Data records:
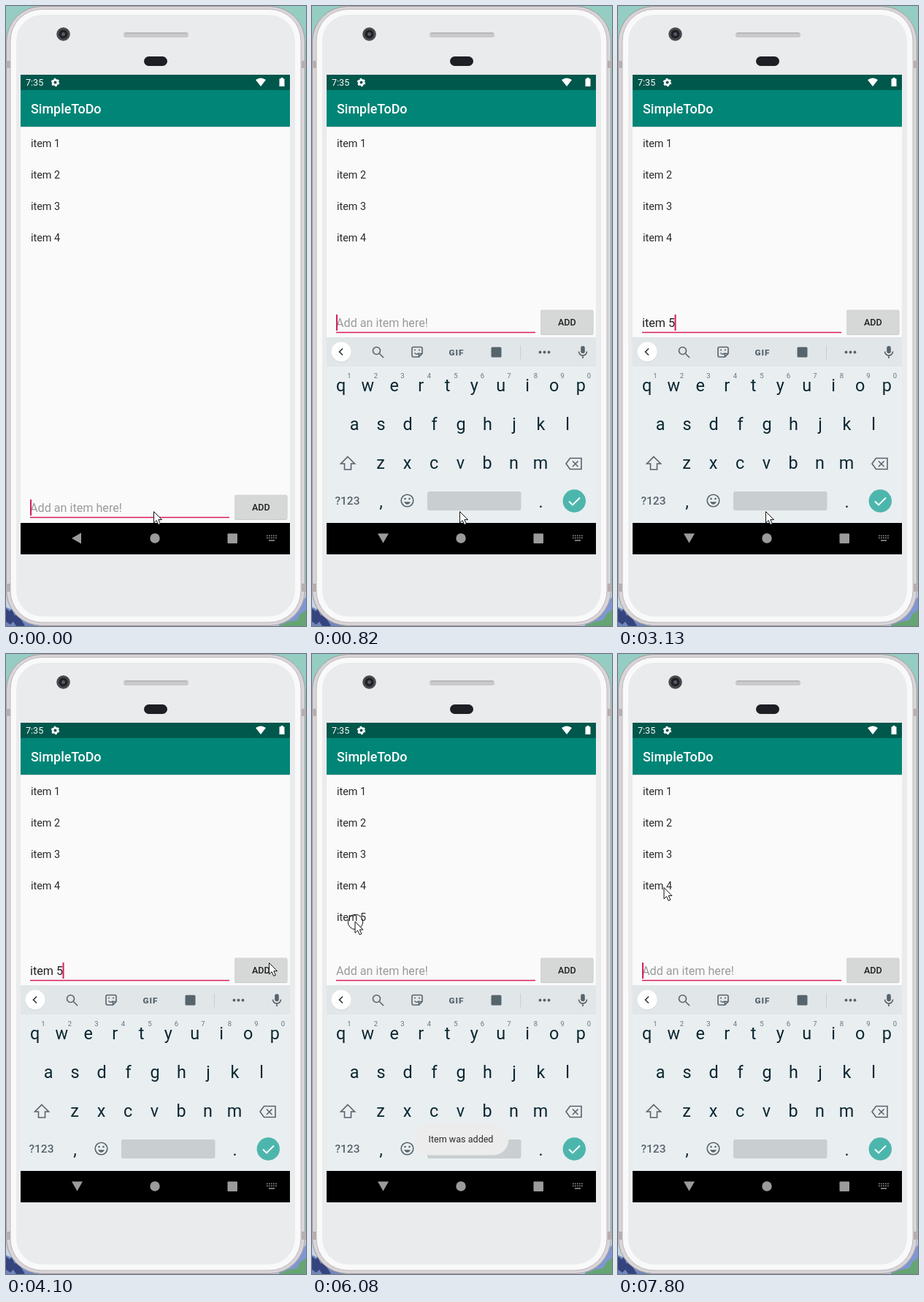
Recreate the animation shown at these times as an HTML page. Size 411 px wide and 848 px high, loop 8 s.

```html
<!DOCTYPE html>
<html lang="en">
<head>
<meta charset="utf-8">
<title>SimpleToDo</title>
<style>
  html, body { margin: 0; width: 100%; height: 100%; overflow: hidden; background: #96cdc3; }
  svg { display: block; width: 100%; height: 100%; font-family: Roboto, sans-serif; }
  text { white-space: pre; }
  .list { font-size: 14.37px; fill: #2a2a2a; }
  .field { font-size: 16.16px; fill: #212121; }
  .key { font-size: 23.4px; fill: #0b2731; text-anchor: middle; }
  .digit { font-size: 9.5px; fill: #66757c; text-anchor: middle; }
  .word { font-size: 16.16px; fill: #667278; text-anchor: middle; }
  .line { fill: none; stroke: #56646b; stroke-width: 1.6; }
  .solid { fill: #56646b; }
</style>
</head>
<body>
<svg viewBox="0 0 411 848">
  <defs>
    <clipPath id="screen"><rect x="20" y="94" width="369" height="613"/></clipPath>
  </defs>

  <!-- Backdrop -->
  <rect width="411" height="848" fill="#96cdc3"/>
  <path d="M0 795H411V848H0Z" fill="#c3d3e4"/>
  <path d="M0 822l6 3 5-3 7 7 6-2 8 9 14 12H0Z" fill="#6f88bb"/>
  <path d="M0 824l5 4 3-3 4 9 5-4 3 8 6 10H14l-4-6-4 4-6-4Z" fill="#35447f"/>
  <path d="M411 808l-8 10-10 6-20 24h38Z" fill="#7f97d2"/>
  <path d="M411 826l-8 6-4 8-12 2-14 6h38Z" fill="#67a474"/>

  <!-- Phone body -->
  <rect x="289" y="0" width="10" height="4" fill="#918b8e"/>
  <rect x=".5" y=".5" width="409" height="847" rx="48" fill="#d8d4d7" stroke="#a29c9f"/>
  <rect x="6" y="4.500" width="398" height="838.500" rx="43" fill="#f9f9fa" stroke="#bfbabd"/>
  <rect x="14" y="12" width="382" height="823" rx="36" fill="#e9ebec"/>
  <path d="M0 75h6v10h-6ZM405 75h6v10h-6ZM0 790h6v11h-6ZM405 790h6v11h-6Z" fill="#b5afb2"/>
  <circle cx="78.500" cy="38.500" r="9.300" fill="#4a4a4c"/>
  <circle cx="78.500" cy="38.500" r="6" fill="#202127"/>
  <circle cx="78.500" cy="38.500" r="2.500" fill="#535a66"/>
  <rect x="161" y="36" width="89" height="7" rx="3" fill="#c9c9cb"/>
  <path d="M163 37h85" stroke="#aaaaac"/>
  <rect x="189" y="69" width="32" height="13" rx="6.500" fill="#1e1e25"/>

  <!-- App -->
  <rect x="20" y="94" width="369" height="656" fill="#fafafa"/>
  <rect x="20" y="94" width="369" height="21.500" fill="#00574b"/>
  <rect x="20" y="115" width="369" height="50" fill="#008577"/>
  <rect x="20" y="165" width="369" height="1" fill="#d3dddc"/>
  <text x="27" y="109" font-size="12.57" fill="#fff">7:35</text>
  <circle cx="67.500" cy="104.500" r="3.300" fill="none" stroke="#fff" stroke-width="2.600"/>
  <circle cx="67.500" cy="104.500" r="4.700" fill="none" stroke="#fff" stroke-width="2" stroke-dasharray="2.700 2.222"/>
  <path d="M342 101q7-5 14 0l-7 9Z" fill="#fff"/>
  <path d="M374.500 99.500h2v-1.500h3v1.500h2v10.500h-7Z" fill="#fff"/>
  <text x="34" y="147" font-size="17.96" font-weight="500" fill="#fff">SimpleToDo</text>
  <g id="items"></g>

  <g id="inputRow">
    <text id="field" class="field" x="33" y="439"></text>
    <path id="composing" stroke="#333" stroke-width="1"/>
    <path d="M33 446.500H306" stroke="#d81b60" stroke-width="1.600"/>
    <rect id="caret" y="422" width="2" height="22" fill="#d81b60"/>
    <rect x="313" y="416.500" width="72.500" height="33.500" rx="2" fill="#c9caca"/>
    <rect id="button" x="313" y="415.500" width="72.500" height="33.500" rx="2"/>
    <text x="349.300" y="437" font-size="12.57" font-weight="500" text-anchor="middle" fill="#212121">ADD</text>
  </g>

  <!-- Keyboard -->
  <g clip-path="url(#screen)">
  <g id="keyboard">
    <rect x="20" y="453" width="369" height="254" fill="#e9eef1"/>
    <rect x="20" y="453" width="369" height="40" fill="#e1e6e9"/>
    <circle cx="40" cy="474" r="13.500" fill="#cbd1d4"/>
    <circle cx="40" cy="473" r="13.500" fill="#fff"/>
    <path id="chevron" fill="none" stroke="#33393c" stroke-width="1.700"/>
    <g id="toolbar">
      <path class="line" d="M92.500 475.500L98 481"/><circle class="line" cx="88.500" cy="471.500" r="5"/>
      <path class="line" d="M139 466.500h10q2 0 2 2v7l-4.500 4.500h-7.500q-2 0-2-2v-9.500q0-2 2-2ZM146.500 480v-4.500h4.500M140.500 474.500q3.500 3.500 6 0"/>
      <path class="line" d="M140 470.500h2M146 470.500h2"/>
      <text x="198" y="477.500" font-size="11.8" font-weight="900" letter-spacing="1" text-anchor="middle" class="solid">GIF</text>
      <rect class="solid" x="245.500" y="466.500" width="14" height="14" rx="1.500"/>
      <path d="M285.500 464v19" stroke="#c6cdd1"/>
      <circle class="solid" cx="312.500" cy="473.500" r="1.900"/><circle class="solid" cx="318.500" cy="473.500" r="1.900"/><circle class="solid" cx="324.500" cy="473.500" r="1.900"/>
    </g>
    <g id="suggestions">
      <path d="M149.500 462v22M257.500 462v22" stroke="#c0c8cc"/>
      <text class="word" x="101" y="479.500"></text>
      <text class="word" x="203" y="479.500"></text>
      <text class="word" x="305" y="479.500"></text>
    </g>
    <rect class="solid" x="368.200" y="465" width="5.600" height="10" rx="2.800"/>
    <path class="line" d="M365.500 472.500a5.500 5.500 0 0 0 11 0M371 478v4"/>
    <g id="keys"></g>
    <path class="line" d="M49 616.500l9.500 9.500h-5v8h-9v-8h-5Z"/>
    <path class="line" d="M353.500 618.500h15.500v15h-15.500l-5.500-7.500ZM357 622.500l7.500 7.500M364.500 622.500l-7.500 7.500"/>
    <text x="48.500" y="682" font-size="15.5" font-weight="500" text-anchor="middle" class="solid">?123</text>
    <circle class="line" cx="130.500" cy="676.500" r="8.300"/>
    <circle class="solid" cx="127.500" cy="674" r="1.300"/><circle class="solid" cx="133.500" cy="674" r="1.300"/>
    <path class="solid" d="M125.800 678.300h9.400q-4.700 7-9.400 0Z"/>
    <rect x="158" y="664" width="128.500" height="26" rx="3" fill="#c9ced1"/>
    <circle cx="359.300" cy="677" r="15.700" fill="#4db6ac"/>
    <path d="M352 677.500l5 5 10-10" fill="none" stroke="#fff" stroke-width="1.900"/>
  </g>
  </g>

  <g id="toast">
    <rect id="bubble" y="642.500" height="43" rx="21.500" fill="#ececec"/>
    <text id="message" x="204" y="668" font-size="12.57" text-anchor="middle" fill="#2b2b2b"></text>
  </g>

  <!-- Navigation bar -->
  <rect x="20" y="707" width="369" height="43" fill="#000"/>
  <path id="back" fill="#9b9b9b"/>
  <circle cx="204" cy="728" r="6.700" fill="#9b9b9b"/>
  <rect x="303.500" y="721.500" width="13.500" height="13.500" rx="1" fill="#9b9b9b"/>
  <path d="M357 724.500h14M357 727.500h14" stroke="#8a8a8a" stroke-width="1.700" stroke-dasharray="1.800 1.200"/>
  <path d="M360 731h8" stroke="#8a8a8a" stroke-width="1.700"/>

  <g id="pointer">
    <circle id="ring" cx="1" cy="1" r="10.200" fill="none" stroke="#111"/>
    <path d="M.5.5V16l3.600-3.400 2.600 5.800 2.700-1.200-2.600-5.600H11.500Z" fill="#fff" stroke="#111"/>
  </g>
</svg>

<script>
const LOOP = 8000;
const $ = id => document.getElementById(id);
const set = (id, attrs) => Object.entries(attrs).forEach(([k, v]) => $(id).setAttribute(k, v));
const pen = document.createElement('canvas').getContext('2d');
const textWidth = (text, size) => {
  pen.font = `${size}px Roboto, sans-serif`;
  return pen.measureText(text).width;
};

// Each track holds [start, ...values]; a value lasts until the next start.
const tracks = {
  typed: [[0, ''], [1380, 'i'], [1620, 'it'], [1890, 'ite'], [2170, 'item'], [2320, 'item '], [3010, 'item 5'], [4640, '']],
  words: [[0, ''], [1500, 'I', 'in', 'is'], [1620, 'it', "it's", 'its'], [1890, 'ite', 'item', 'items'],
    [2170, 'item', 'item is', 'items'], [2320, 'is', 'and', 'in'], [3130, '']],
  caret: [[0, 1], [420, 0], [820, 1], [2730, 0], [3010, 1], [3560, 0], [4100, 1], [5030, 0], [5420, 1],
    [5930, 0], [6450, 1], [6870, 0], [7410, 1]],
  keyboard: [[0, 0], [150, .75], [270, 1]],
  button: [[0, '#d6d7d7'], [4520, '#cccdcd'], [4790, '#dadbdb'], [5030, '#d6d7d7']],
  lastItem: [[0, 0], [4790, .72], [4910, 1], [6600, .4], [6750, 0]],
  toast: [[0, '', 0], [4790, 'Item was added', .4], [4910, 'Item was added', .6], [5030, 'Item was added', .8],
    [5150, 'Item was added', .92], [5270, 'Item was added', 1], [6600, 'Item was added', .5],
    [6750, 'Item was removed', .3], [6870, 'Item was removed', .6], [7020, 'Item was removed', .8],
    [7140, 'Item was removed', 1], [7680, 'Item was removed', .5], [7800, '', 0]],
  pointer: [[0, 202, 691], [3560, 204, 635], [3710, 270, 555], [3830, 356, 474], [3980, 379, 440], [4100, 360, 422],
    [4220, 340, 418], [4370, 357.5, 415], [4910, 270, 378], [5030, 150, 330], [5150, 86, 316], [5270, 75, 325],
    [5420, 68, 340], [5540, 61, 352], [5660, 58, 362], [5780, 58.5, 365.5], [7020, 60, 352], [7140, 61, 335], [7260, 62.5, 319]],
  ring: [[0, 0], [4370, 1], [4520, 0], [6080, 1], [6600, 0], [7680, 1], [7800, 0]]
};
const at = (name, t) => tracks[name].findLast(([start]) => start <= t).slice(1);

const label = (cls, x, y, text) => `<text class="${cls}" x="${x}" y="${y}">${text}</text>`;
const keyRow = (letters, x, y) => [...letters].map((c, i) => label('key', x + i * 36.5, y, c)).join('');
$('items').innerHTML = [1, 2, 3, 4, 5].map(n => label('list', 34, 149.5 + 43 * n, 'item ' + n)).join('');
$('keys').innerHTML = keyRow('qwertyuiop', 39.7, 527) + keyRow('asdfghjkl', 58, 580) + keyRow('zxcvbnm', 94, 633)
  + label('key', 94.5, 686, ',') + label('key', 313.5, 686, '.')
  + [...'1234567890'].map((d, i) => label('digit', 51 + i * 36.5, 509, d)).join('');

function draw(t) {
  const [shown] = at('keyboard', t);
  set('keyboard', { opacity: shown, transform: `translate(0 ${(1 - shown) * 60})` });
  set('inputRow', { transform: `translate(0 ${shown ? 0 : 253})` });
  set('back', { d: shown ? 'M90 721.500h15l-7.500 13Z' : 'M103 720.500v15l-13-7.500Z' });

  const [typed] = at('typed', t);
  const end = 33 + textWidth(typed, 16.16);
  const composing = typed && !typed.includes(' ');
  $('field').textContent = typed || 'Add an item here!';
  $('field').style.fill = typed ? '#212121' : '#9b9b9b';
  set('composing', { d: composing ? `M33 441.500H${end}` : '' });
  set('caret', { x: typed ? end - .5 : 33, opacity: at('caret', t)[0] });
  set('button', { fill: at('button', t)[0] });

  const words = at('words', t);
  const suggesting = words[0] !== '';
  set('toolbar', { opacity: suggesting ? 0 : 1 });
  set('suggestions', { opacity: suggesting ? 1 : 0 });
  document.querySelectorAll('.word').forEach((node, i) => node.textContent = words[i] || '');
  set('chevron', { d: suggesting ? 'M38 468.500l4.500 4.500-4.500 4.500' : 'M42 468.500l-4.500 4.500 4.500 4.500' });

  $('items').lastChild.setAttribute('opacity', at('lastItem', t)[0]);
  const [message, alpha] = at('toast', t);
  const width = textWidth(message, 12.57) + 41;
  $('message').textContent = message;
  set('bubble', { x: 204.5 - width / 2, width });
  set('toast', { opacity: alpha });

  set('pointer', { transform: `translate(${at('pointer', t).join(' ')})` });
  set('ring', { opacity: at('ring', t)[0] });
}

const start = performance.now();
function tick() {
  draw((performance.now() - start) % LOOP);
  requestAnimationFrame(tick);
}
tick();
</script>
</body>
</html>
```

→ Exercise description
Lines in the data that include the word "none" should all be copied.

→ Answer area
  .line { fill: none; stroke: #56646b; stroke-width: 1.6; }
  <circle cx="67.500" cy="104.500" r="3.300" fill="none" stroke="#fff" stroke-width="2.600"/>
  <circle cx="67.500" cy="104.500" r="4.700" fill="none" stroke="#fff" stroke-width="2" stroke-dasharray="2.700 2.222"/>
    <path id="chevron" fill="none" stroke="#33393c" stroke-width="1.700"/>
    <path d="M352 677.500l5 5 10-10" fill="none" stroke="#fff" stroke-width="1.900"/>
    <circle id="ring" cx="1" cy="1" r="10.200" fill="none" stroke="#111"/>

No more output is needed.